▶ [Task item] Pick out every line of the entries below where "tspan" occurs, and copy those lines.

▶ [Data records]
════════════════════

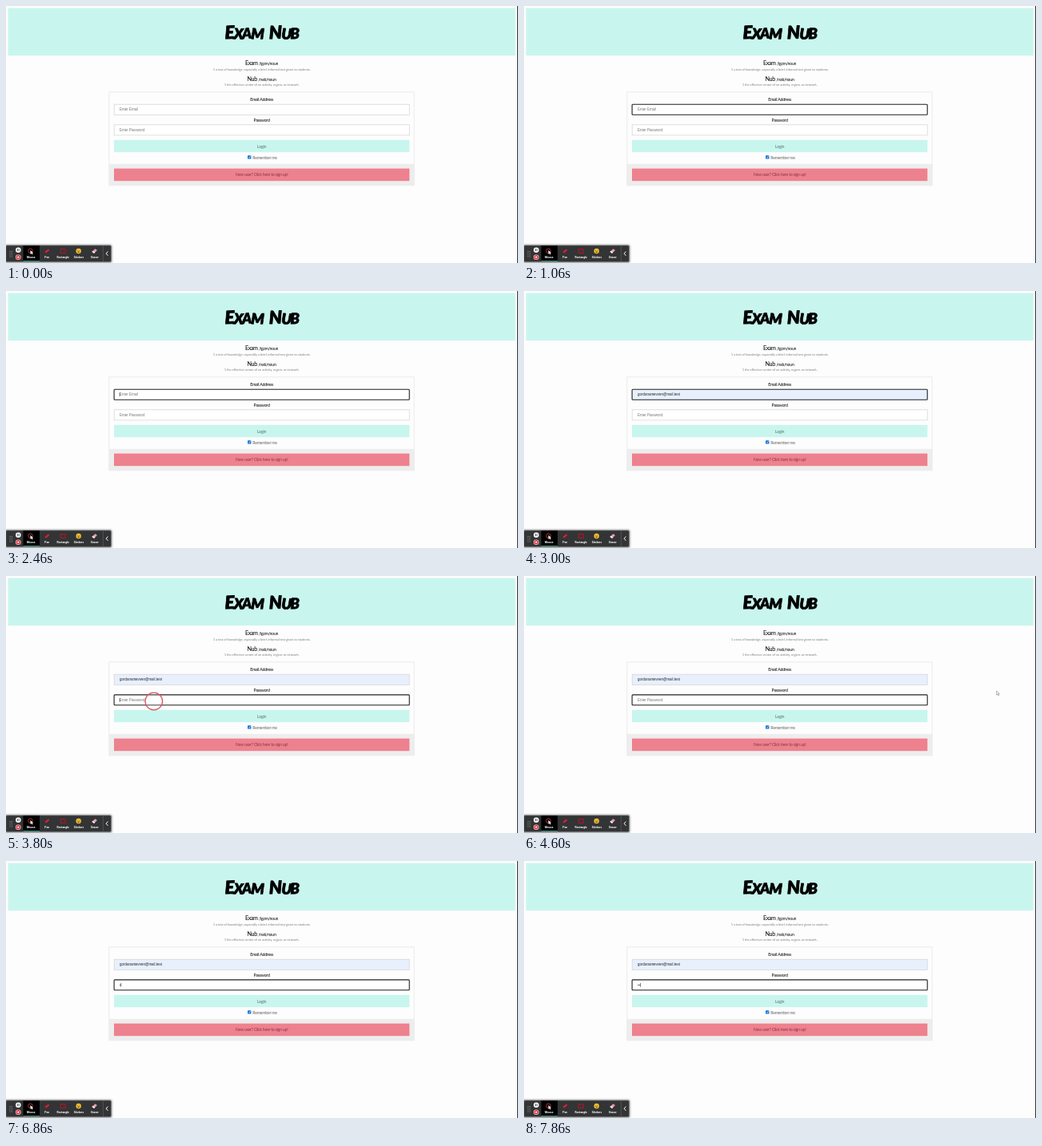
Recreate the animation shown at these times as an HTML page. Size 640 by 322 pixels, loop 8000 ms.

```html
<!DOCTYPE html>
<html lang="en">
<head>
<meta charset="utf-8">
<title>Exam Nub</title>
<style>
html, body { margin: 0; width: 100%; height: 100%; overflow: hidden; background: #fdfdfd; }
svg { display: block; width: 640px; height: 322px; }
text { font-family: Lato, sans-serif; }
.mid { text-anchor: middle; }
.title { font-weight: 900; font-style: italic; font-size: 18.5px; letter-spacing: -1.3px; word-spacing: 5px;
  stroke: #000; stroke-width: .7; stroke-linejoin: round; }
.title .cap { font-size: 22.5px; }
.word { font-size: 7.2px; letter-spacing: -.4px; }
.word .say { font-size: 5.1px; letter-spacing: -.2px; }
.note { font-size: 4.2px; letter-spacing: -.12px; fill: #828282; }
.label { font-size: 5.3px; letter-spacing: -.28px; }
.field { font-family: "Liberation Sans", Arial, sans-serif; font-size: 4.45px; fill: #757575; }
.typed { fill: #222; }
.box { stroke: #d2d2d2; stroke-width: .7; fill: #fff; }
.tool { font: bold 3.4px Roboto, sans-serif; fill: #fff; text-anchor: middle; }
</style>
</head>
<body>
<svg viewBox="0 0 640 322">
  <defs>
    <filter id="soft" x="-5%" y="-30%" width="110%" height="160%"><feGaussianBlur stdDeviation="1"/></filter>
  </defs>

  <rect x="2.6" y="2.6" width="634" height="59.5" fill="#c8f6ee"/>
  <rect x="639" width="1" height="322" fill="#353638"/>
  <text class="title mid" x="319.8" y="41.2" rotate="-2 2 -3 1 0 -2 3 -2"><tspan class="cap">E</tspan>XAM <tspan class="cap">N</tspan>UB</text>

  <text class="word mid" x="319.6" y="74">Exam <tspan class="say">/igzm/noun</tspan></text>
  <text class="note mid" x="319.6" y="80.5">1 a test of knowledge, especially a brief, informal test given to students.</text>
  <text class="word mid" x="319.6" y="93.6">Nub <tspan class="say">/nəb/noun</tspan></text>
  <text class="note mid" x="319.6" y="100">1 the effective center of an activity, region, or network.</text>

  <rect x="128.8" y="107.8" width="381.4" height="117" fill="#fdfdfd" stroke="#ececec"/>
  <rect x="128.5" y="197.8" width="382" height="27.4" fill="#ededed"/>

  <text class="label mid" x="319.6" y="119">Email Address</text>
  <rect id="emailBox" class="box" x="135.2" y="123.2" width="369" height="13.1"/>
  <text id="email" class="field" x="142.1" y="131.4"></text>

  <text class="label mid" x="319.6" y="144.6">Password</text>
  <rect class="box" x="135.2" y="148.8" width="369" height="13.1"/>
  <text id="pass" class="field" x="142.1" y="157"></text>
  <g id="dots" fill="#333"><circle cx="142.8" cy="155.4" r=".6"/><circle cx="144.2" cy="155.4" r=".6"/></g>

  <rect id="focus" x="135.1" width="369.1" height="12.9" rx="1" fill="none" stroke="#2a2a2a" stroke-width="1.1"/>
  <rect id="caret" width=".6" height="4.8" fill="#222"/>

  <rect x="135" y="167.8" width="369.3" height="15.4" fill="#c8f6ee"/>
  <text class="label mid" x="319.6" y="177.6" fill="#587670">Login</text>
  <rect x="302" y="187.2" width="4.4" height="4.4" rx=".7" fill="#0b6fd8"/>
  <path d="M303 189.4l1 1 1.5-2.2" fill="none" stroke="#fff" stroke-width=".7"/>
  <text class="label" x="308.3" y="191.5" fill="#666">Remember me</text>
  <rect x="135" y="203.6" width="369.3" height="15.6" fill="#ee818e"/>
  <text class="label mid" x="319.6" y="213.3" fill="#8a3947">New user? Click here to sign up!</text>

  <g id="bar">
    <rect x="-2" y="299" width="134.5" height="23" rx="2" fill="#000" opacity=".4" filter="url(#soft)"/>
    <rect x="0" y="300" width="131.4" height="20.6" rx="1.5" fill="#333435" stroke="#777" stroke-width=".6"/>
    <rect x="21.5" y="300.3" width="20.5" height="19.6" fill="#000"/>
    <rect x="21.5" y="319" width="20.5" height="1" fill="#3d8f80"/>
    <path d="M5 307v8M7.3 307v8" stroke="#999" stroke-width="1" stroke-dasharray="1 1.2"/>
    <circle cx="15.3" cy="305.7" r="3.3" fill="#fff"/>
    <path d="M14.4 304.2v3M16.2 304.2v3" stroke="#333" stroke-width=".8"/>
    <circle cx="15.3" cy="314.7" r="3.3" fill="#f3dede"/>
    <circle cx="15.3" cy="314.7" r="2.6" fill="#d92f3d"/>
    <rect x="14.3" y="313.7" width="2" height="2" fill="#fff"/>
    <circle cx="30.5" cy="306.8" r="2.8" fill="none" stroke="#d8404c" stroke-width=".8"/>
    <path d="M30.4 306l.2 5 1.2-1 1 1.6.8-.5-.9-1.5 1.5-.3z" fill="#fff"/>
    <path d="M48.7 309.6l.7-2.3 3.5-2.7 1.4 1.5-3.4 2.8z" fill="#e01f33"/>
    <rect x="68.2" y="304.8" width="6" height="4.6" fill="none" stroke="#b81428" stroke-width="1"/>
    <circle cx="90.7" cy="307" r="3.2" fill="#f6c534"/>
    <path d="M88.8 307.8q1.9 2.6 3.8 0z" fill="#6d4214"/>
    <circle cx="89.6" cy="306" r=".5" fill="#6d4214"/><circle cx="91.8" cy="306" r=".5" fill="#6d4214"/>
    <path d="M107.4 308l4-3.8 2.6 1.7-3.9 4z" fill="#f09aa8"/>
    <path d="M107.4 308l1.3-1.2 2.7 1.8-1.3 1.3z" fill="#e8e8ee"/>
    <text class="tool" x="31.3" y="315.7">Mouse</text>
    <text class="tool" x="51.3" y="315.7">Pen</text>
    <text class="tool" x="71.2" y="315.7">Rectangle</text>
    <text class="tool" x="91" y="315.7">Stickers</text>
    <text class="tool" x="111" y="315.7">Eraser</text>
    <path d="M121.3 300.3v20" stroke="#686868" stroke-width=".6"/>
    <path d="M127.4 307.6l-2.3 2.6 2.3 2.6" fill="none" stroke="#fff" stroke-width="1"/>
  </g>

  <circle id="ring" cx="184.8" cy="157" r="10.8" fill="#fff" fill-opacity=".15" stroke="#d95365" stroke-width="1.3"/>
  <path id="arrow" d="M0 0v5l1.2-1 .9 1.8.9-.4-.9-1.7 1.6-.2z" fill="#fff" stroke="#666" stroke-width=".5"/>
</svg>
<script>
const LOOP = 8000, BLINK = 533;
const at = {
  emailFocus: 201, fill: 2530, passFocus: 3797, ringOn: 3730, ringOff: 3930,
  moveStart: 4130, moveEnd: 4400, key1: 6463, key2: 7660
};
const $ = id => document.getElementById(id);
const show = (el, on) => el.setAttribute("visibility", on ? "visible" : "hidden");
const ease = p => p * p * (3 - 2 * p);

const email = $("email"), pass = $("pass"), dots = $("dots").children;
const focus = $("focus"), caret = $("caret"), ring = $("ring"), arrow = $("arrow");

function setText(el, text, typed) {
  if (el.textContent !== text) el.textContent = text;
  el.classList.toggle("typed", typed);
}

function drawCaret(t) {
  const onPass = t >= at.passFocus;
  const start = t >= at.key2 ? at.key2 : t >= at.key1 ? at.key1 : onPass ? at.passFocus : at.emailFocus;
  const idle = t < at.emailFocus || (t >= at.fill && !onPass);
  const typed = (t >= at.key1) + (t >= at.key2);
  caret.setAttribute("x", 141.8 + typed * 1.7);
  caret.setAttribute("y", onPass ? 152.9 : 127.3);
  show(caret, !idle && Math.floor((t - start) / BLINK) % 2 === 0);
}

function drawPointer(t) {
  const p = ease(Math.min(1, Math.max(0, (t - at.moveStart) / (at.moveEnd - at.moveStart))));
  const x = 185 + 405.7 * p, y = 157 - 13 * p;
  arrow.setAttribute("transform", `translate(${x} ${y})`);
  show(arrow, x > 505 && t < at.key1);
  show(ring, t >= at.ringOn && t < at.ringOff);
}

function draw(t) {
  const filled = t >= at.fill;
  setText(email, filled ? "gordanamevven@mail.test" : "Enter Email", filled);
  $("emailBox").style.fill = filled ? "#e8f0fe" : "#fff";
  setText(pass, t < at.key1 ? "Enter Password" : "", false);
  show(dots[0], t >= at.key1);
  show(dots[1], t >= at.key2);
  focus.setAttribute("y", t < at.passFocus ? 123.3 : 148.9);
  show(focus, t >= at.emailFocus);
  drawCaret(t);
  drawPointer(t);
}

const begin = performance.now();
function tick() {
  draw((performance.now() - begin) % LOOP);
  requestAnimationFrame(tick);
}
tick();
</script>
</body>
</html>
```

════════════════════

▶ [Task response]
  <text class="title mid" x="319.8" y="41.2" rotate="-2 2 -3 1 0 -2 3 -2"><tspan class="cap">E</tspan>XAM <tspan class="cap">N</tspan>UB</text>
  <text class="word mid" x="319.6" y="74">Exam <tspan class="say">/igzm/noun</tspan></text>
  <text class="word mid" x="319.6" y="93.6">Nub <tspan class="say">/nəb/noun</tspan></text>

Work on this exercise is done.